Saved data entries
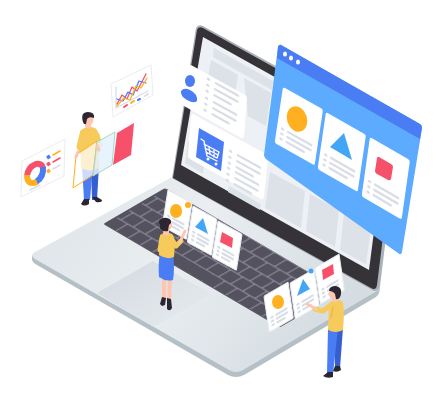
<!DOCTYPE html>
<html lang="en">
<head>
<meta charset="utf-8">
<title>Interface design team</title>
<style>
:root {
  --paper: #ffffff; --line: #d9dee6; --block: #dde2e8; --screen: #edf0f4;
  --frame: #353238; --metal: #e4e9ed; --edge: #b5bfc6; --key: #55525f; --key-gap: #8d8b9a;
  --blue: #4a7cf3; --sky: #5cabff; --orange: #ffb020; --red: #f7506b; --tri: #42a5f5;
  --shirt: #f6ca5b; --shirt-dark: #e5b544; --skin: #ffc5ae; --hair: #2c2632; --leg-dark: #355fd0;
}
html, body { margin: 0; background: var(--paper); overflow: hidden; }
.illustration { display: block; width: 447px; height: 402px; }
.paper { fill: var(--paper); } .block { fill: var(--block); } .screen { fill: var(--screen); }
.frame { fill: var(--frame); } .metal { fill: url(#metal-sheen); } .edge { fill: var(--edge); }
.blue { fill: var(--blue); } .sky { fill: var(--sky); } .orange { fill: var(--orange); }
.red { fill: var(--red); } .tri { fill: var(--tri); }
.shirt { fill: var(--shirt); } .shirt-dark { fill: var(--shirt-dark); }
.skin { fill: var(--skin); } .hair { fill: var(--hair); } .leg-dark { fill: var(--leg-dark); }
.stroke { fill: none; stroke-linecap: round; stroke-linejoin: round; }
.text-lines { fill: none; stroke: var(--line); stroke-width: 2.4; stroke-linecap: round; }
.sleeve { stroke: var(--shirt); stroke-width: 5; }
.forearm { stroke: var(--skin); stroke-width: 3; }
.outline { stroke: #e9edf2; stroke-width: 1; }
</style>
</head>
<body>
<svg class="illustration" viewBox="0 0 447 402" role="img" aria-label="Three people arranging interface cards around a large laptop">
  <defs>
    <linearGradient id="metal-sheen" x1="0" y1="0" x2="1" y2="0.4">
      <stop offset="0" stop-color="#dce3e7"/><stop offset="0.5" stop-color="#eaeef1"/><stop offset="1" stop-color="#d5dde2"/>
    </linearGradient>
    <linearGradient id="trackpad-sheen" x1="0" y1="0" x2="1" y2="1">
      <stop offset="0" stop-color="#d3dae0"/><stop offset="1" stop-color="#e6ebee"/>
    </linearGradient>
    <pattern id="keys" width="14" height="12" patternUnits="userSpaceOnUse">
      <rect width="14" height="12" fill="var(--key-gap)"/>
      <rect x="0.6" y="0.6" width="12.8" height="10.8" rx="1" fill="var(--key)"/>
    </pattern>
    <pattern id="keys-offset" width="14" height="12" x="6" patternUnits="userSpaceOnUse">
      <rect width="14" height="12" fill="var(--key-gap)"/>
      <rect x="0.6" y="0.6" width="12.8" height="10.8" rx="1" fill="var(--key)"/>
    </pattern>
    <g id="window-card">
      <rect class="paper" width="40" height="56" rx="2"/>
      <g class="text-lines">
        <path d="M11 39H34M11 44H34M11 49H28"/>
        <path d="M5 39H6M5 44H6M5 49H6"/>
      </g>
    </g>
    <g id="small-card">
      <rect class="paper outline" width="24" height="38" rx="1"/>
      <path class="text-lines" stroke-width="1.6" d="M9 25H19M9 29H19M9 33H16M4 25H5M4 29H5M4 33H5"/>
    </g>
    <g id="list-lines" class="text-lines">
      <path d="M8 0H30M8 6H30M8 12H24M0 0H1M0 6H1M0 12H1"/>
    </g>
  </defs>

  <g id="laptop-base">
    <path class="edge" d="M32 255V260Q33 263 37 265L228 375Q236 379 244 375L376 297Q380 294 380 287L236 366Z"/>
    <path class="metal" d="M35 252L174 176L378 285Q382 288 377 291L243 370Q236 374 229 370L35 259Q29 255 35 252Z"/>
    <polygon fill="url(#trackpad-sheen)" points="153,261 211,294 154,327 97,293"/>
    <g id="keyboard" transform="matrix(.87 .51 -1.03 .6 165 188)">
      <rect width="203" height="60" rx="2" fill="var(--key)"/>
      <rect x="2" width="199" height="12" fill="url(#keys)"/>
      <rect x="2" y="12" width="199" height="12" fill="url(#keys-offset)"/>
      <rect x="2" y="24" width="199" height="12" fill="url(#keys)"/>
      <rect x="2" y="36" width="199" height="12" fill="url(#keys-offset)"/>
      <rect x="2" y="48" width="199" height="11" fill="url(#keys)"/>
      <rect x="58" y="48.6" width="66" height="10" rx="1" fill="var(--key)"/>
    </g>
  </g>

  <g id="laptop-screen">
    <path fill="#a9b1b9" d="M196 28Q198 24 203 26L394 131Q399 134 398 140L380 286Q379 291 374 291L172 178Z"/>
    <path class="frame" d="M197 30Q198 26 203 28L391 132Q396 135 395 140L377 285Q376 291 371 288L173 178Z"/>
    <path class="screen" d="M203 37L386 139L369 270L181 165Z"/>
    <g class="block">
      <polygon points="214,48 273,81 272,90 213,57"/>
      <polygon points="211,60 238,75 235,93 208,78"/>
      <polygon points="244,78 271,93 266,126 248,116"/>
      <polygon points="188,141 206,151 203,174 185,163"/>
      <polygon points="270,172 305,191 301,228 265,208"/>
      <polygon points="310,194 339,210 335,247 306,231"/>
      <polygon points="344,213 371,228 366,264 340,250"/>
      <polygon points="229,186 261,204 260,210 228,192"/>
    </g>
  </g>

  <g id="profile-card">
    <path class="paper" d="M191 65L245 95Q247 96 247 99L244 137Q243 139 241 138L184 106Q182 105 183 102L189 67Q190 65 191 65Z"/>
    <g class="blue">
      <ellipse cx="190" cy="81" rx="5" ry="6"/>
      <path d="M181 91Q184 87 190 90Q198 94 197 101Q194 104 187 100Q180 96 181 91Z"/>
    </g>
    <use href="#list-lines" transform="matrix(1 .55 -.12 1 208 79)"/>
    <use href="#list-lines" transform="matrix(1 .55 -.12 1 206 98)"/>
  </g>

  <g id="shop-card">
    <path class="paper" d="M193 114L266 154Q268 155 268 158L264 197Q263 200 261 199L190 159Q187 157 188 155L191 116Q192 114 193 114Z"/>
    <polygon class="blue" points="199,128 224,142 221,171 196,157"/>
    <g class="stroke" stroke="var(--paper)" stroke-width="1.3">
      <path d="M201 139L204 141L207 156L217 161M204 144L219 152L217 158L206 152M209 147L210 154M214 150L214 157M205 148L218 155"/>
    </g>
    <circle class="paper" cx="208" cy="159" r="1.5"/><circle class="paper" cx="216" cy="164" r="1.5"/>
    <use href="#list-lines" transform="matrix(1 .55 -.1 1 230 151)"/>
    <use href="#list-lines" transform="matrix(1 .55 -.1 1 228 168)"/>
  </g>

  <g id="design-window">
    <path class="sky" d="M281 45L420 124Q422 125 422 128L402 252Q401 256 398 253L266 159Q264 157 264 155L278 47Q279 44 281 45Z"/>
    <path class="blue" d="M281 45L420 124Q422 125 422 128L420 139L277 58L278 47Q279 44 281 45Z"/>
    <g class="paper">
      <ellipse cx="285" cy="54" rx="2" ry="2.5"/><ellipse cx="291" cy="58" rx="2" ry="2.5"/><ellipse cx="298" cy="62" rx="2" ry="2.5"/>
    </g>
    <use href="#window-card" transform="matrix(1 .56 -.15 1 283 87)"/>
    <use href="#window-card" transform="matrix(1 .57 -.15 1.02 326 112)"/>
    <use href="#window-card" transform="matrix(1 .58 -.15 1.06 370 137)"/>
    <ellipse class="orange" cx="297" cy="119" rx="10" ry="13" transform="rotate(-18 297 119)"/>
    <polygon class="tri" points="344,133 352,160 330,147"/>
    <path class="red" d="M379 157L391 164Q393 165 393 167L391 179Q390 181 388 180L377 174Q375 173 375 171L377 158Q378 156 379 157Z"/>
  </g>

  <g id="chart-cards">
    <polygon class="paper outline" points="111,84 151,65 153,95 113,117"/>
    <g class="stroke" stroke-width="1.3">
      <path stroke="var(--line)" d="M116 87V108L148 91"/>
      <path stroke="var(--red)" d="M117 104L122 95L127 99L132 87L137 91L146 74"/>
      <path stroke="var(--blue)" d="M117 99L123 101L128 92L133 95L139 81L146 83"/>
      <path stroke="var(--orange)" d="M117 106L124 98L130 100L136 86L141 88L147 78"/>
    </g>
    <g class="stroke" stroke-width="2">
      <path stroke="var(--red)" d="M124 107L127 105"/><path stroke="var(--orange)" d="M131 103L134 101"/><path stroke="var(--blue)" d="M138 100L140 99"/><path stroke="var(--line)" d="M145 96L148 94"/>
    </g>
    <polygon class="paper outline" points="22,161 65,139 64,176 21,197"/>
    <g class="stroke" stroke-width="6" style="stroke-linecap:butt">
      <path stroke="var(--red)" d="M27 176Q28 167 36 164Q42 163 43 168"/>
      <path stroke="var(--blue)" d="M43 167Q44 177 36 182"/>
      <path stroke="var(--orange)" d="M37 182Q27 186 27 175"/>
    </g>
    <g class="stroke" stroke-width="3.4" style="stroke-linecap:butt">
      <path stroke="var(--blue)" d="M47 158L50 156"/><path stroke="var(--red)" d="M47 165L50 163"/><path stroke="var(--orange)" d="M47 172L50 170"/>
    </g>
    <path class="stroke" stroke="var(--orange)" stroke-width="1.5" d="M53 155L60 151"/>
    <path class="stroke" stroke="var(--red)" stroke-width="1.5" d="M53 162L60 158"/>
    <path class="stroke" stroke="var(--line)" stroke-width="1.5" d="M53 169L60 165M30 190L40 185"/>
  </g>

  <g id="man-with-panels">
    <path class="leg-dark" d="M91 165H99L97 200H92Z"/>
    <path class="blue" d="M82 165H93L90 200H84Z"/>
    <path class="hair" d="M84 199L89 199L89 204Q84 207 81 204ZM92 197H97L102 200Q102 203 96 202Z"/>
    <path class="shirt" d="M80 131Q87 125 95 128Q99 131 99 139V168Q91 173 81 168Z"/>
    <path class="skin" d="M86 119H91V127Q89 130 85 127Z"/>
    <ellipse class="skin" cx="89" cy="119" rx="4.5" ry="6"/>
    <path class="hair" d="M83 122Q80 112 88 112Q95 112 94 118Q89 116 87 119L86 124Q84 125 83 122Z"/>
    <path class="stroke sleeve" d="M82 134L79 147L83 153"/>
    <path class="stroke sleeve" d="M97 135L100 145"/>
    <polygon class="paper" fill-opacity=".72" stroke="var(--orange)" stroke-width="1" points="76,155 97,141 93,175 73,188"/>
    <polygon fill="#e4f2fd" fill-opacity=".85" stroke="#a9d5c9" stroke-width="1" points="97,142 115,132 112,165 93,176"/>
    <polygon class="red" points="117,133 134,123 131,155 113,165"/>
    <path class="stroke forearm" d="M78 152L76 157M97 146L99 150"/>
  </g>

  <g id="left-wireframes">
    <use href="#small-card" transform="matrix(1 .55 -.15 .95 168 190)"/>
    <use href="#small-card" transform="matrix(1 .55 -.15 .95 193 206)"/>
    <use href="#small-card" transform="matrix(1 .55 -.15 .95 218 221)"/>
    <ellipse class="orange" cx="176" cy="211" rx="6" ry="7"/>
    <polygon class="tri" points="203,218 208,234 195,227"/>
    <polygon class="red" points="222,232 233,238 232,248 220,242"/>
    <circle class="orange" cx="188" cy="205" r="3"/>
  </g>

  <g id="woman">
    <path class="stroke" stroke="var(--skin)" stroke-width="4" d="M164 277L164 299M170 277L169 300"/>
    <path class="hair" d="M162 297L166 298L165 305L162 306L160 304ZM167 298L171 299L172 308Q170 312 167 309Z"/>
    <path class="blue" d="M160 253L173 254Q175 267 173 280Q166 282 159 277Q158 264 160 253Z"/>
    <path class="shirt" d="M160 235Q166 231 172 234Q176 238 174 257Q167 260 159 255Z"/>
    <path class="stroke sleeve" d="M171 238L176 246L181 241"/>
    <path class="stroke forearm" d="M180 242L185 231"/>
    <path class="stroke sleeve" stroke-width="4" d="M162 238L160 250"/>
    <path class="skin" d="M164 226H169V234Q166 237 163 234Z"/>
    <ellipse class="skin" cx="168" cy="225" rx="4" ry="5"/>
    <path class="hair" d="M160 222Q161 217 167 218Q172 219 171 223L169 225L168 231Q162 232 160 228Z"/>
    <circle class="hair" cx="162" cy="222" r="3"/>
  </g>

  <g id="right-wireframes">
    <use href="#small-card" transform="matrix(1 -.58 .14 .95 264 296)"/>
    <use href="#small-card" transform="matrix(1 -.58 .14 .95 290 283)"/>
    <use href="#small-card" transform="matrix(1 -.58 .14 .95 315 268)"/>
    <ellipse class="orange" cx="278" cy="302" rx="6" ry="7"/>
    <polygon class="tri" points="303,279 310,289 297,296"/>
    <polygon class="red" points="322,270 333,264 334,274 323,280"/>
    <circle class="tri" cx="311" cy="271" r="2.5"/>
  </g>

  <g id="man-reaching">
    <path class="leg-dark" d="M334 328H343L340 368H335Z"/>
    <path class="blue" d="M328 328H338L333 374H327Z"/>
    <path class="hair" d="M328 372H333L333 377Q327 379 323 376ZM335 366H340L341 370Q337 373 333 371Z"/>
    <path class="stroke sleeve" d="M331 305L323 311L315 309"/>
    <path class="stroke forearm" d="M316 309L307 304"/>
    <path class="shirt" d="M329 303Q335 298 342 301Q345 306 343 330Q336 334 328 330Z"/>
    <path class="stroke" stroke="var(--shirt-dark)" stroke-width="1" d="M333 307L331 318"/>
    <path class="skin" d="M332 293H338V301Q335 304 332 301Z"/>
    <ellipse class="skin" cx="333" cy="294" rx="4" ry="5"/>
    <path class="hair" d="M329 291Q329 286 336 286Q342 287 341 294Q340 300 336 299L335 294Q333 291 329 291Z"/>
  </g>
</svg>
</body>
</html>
==
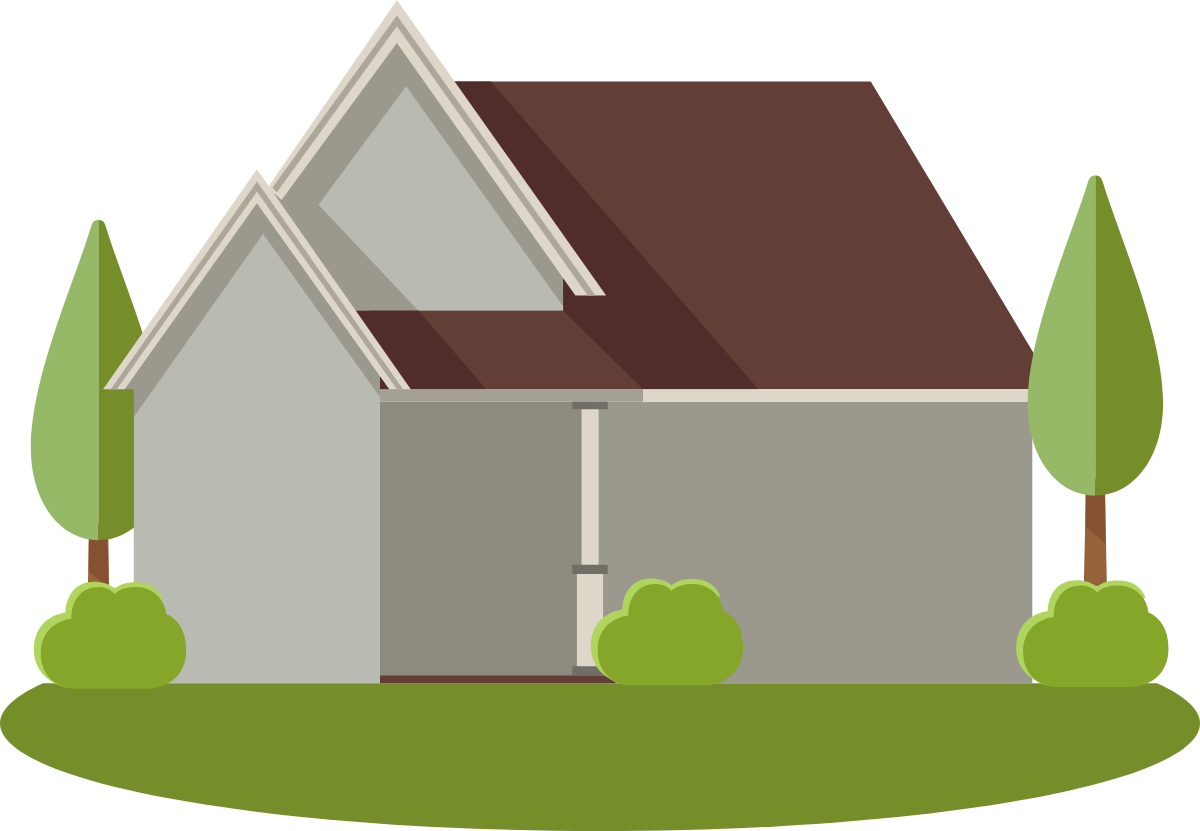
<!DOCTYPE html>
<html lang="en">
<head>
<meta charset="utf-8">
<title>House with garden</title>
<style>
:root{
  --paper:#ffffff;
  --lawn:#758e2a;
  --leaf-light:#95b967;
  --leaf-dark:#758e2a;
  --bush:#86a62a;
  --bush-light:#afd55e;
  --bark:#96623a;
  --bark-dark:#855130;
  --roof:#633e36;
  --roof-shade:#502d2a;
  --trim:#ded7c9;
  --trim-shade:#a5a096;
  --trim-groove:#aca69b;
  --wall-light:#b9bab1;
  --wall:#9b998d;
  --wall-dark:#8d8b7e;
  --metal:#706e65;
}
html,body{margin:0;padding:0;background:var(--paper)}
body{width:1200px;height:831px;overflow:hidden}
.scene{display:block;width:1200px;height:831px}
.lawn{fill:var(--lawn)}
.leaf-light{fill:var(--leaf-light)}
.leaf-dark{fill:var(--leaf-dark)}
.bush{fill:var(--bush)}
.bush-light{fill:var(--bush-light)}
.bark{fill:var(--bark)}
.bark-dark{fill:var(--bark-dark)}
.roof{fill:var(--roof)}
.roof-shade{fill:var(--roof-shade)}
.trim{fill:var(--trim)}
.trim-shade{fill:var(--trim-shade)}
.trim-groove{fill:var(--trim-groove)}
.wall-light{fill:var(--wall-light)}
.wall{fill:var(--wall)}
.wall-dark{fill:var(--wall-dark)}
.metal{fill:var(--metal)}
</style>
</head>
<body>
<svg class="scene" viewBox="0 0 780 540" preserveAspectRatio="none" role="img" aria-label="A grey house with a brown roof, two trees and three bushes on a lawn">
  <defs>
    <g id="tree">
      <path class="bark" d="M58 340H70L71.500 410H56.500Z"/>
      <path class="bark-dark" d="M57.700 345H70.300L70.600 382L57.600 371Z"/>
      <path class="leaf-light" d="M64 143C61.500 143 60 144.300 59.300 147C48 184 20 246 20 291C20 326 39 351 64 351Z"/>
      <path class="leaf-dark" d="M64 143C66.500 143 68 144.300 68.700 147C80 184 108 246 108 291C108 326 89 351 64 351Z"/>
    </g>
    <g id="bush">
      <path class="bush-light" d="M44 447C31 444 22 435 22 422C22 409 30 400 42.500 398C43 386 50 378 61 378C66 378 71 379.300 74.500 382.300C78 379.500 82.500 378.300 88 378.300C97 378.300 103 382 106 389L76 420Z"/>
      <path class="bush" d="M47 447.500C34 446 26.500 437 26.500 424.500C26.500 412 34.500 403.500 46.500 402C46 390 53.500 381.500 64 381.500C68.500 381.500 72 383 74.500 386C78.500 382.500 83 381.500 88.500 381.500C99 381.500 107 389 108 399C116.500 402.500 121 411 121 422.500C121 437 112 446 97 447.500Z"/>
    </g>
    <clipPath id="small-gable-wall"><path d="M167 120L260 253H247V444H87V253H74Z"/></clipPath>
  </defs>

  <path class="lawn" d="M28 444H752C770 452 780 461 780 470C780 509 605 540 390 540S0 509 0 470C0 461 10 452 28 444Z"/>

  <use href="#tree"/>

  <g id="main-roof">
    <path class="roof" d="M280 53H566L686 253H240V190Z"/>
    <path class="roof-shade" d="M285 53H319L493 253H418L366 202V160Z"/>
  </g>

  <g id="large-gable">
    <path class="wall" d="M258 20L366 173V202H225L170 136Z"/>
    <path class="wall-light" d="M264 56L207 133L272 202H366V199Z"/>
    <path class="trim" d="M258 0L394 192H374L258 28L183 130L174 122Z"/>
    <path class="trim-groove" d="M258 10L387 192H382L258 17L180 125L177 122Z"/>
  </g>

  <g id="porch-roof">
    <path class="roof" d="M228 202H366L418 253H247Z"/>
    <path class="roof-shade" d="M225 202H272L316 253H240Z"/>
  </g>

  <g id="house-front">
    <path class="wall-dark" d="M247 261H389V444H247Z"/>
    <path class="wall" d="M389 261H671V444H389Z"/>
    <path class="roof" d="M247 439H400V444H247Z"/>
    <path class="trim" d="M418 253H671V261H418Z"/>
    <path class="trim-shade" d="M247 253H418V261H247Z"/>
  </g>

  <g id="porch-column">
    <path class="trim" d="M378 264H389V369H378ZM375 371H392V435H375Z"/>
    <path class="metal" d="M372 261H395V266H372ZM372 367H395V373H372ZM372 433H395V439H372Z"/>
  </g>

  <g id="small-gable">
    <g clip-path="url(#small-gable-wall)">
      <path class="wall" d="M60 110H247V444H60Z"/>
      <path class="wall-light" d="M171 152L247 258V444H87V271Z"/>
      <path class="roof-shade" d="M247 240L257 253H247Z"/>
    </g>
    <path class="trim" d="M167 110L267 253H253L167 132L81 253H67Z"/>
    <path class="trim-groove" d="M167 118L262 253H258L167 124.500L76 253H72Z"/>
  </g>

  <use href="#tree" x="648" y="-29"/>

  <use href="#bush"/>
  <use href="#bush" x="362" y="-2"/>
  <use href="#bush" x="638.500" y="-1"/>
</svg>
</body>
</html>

Work instruction: Count the lines above that contain "body" and reply with the figure alone.

Solution to this exercise: 7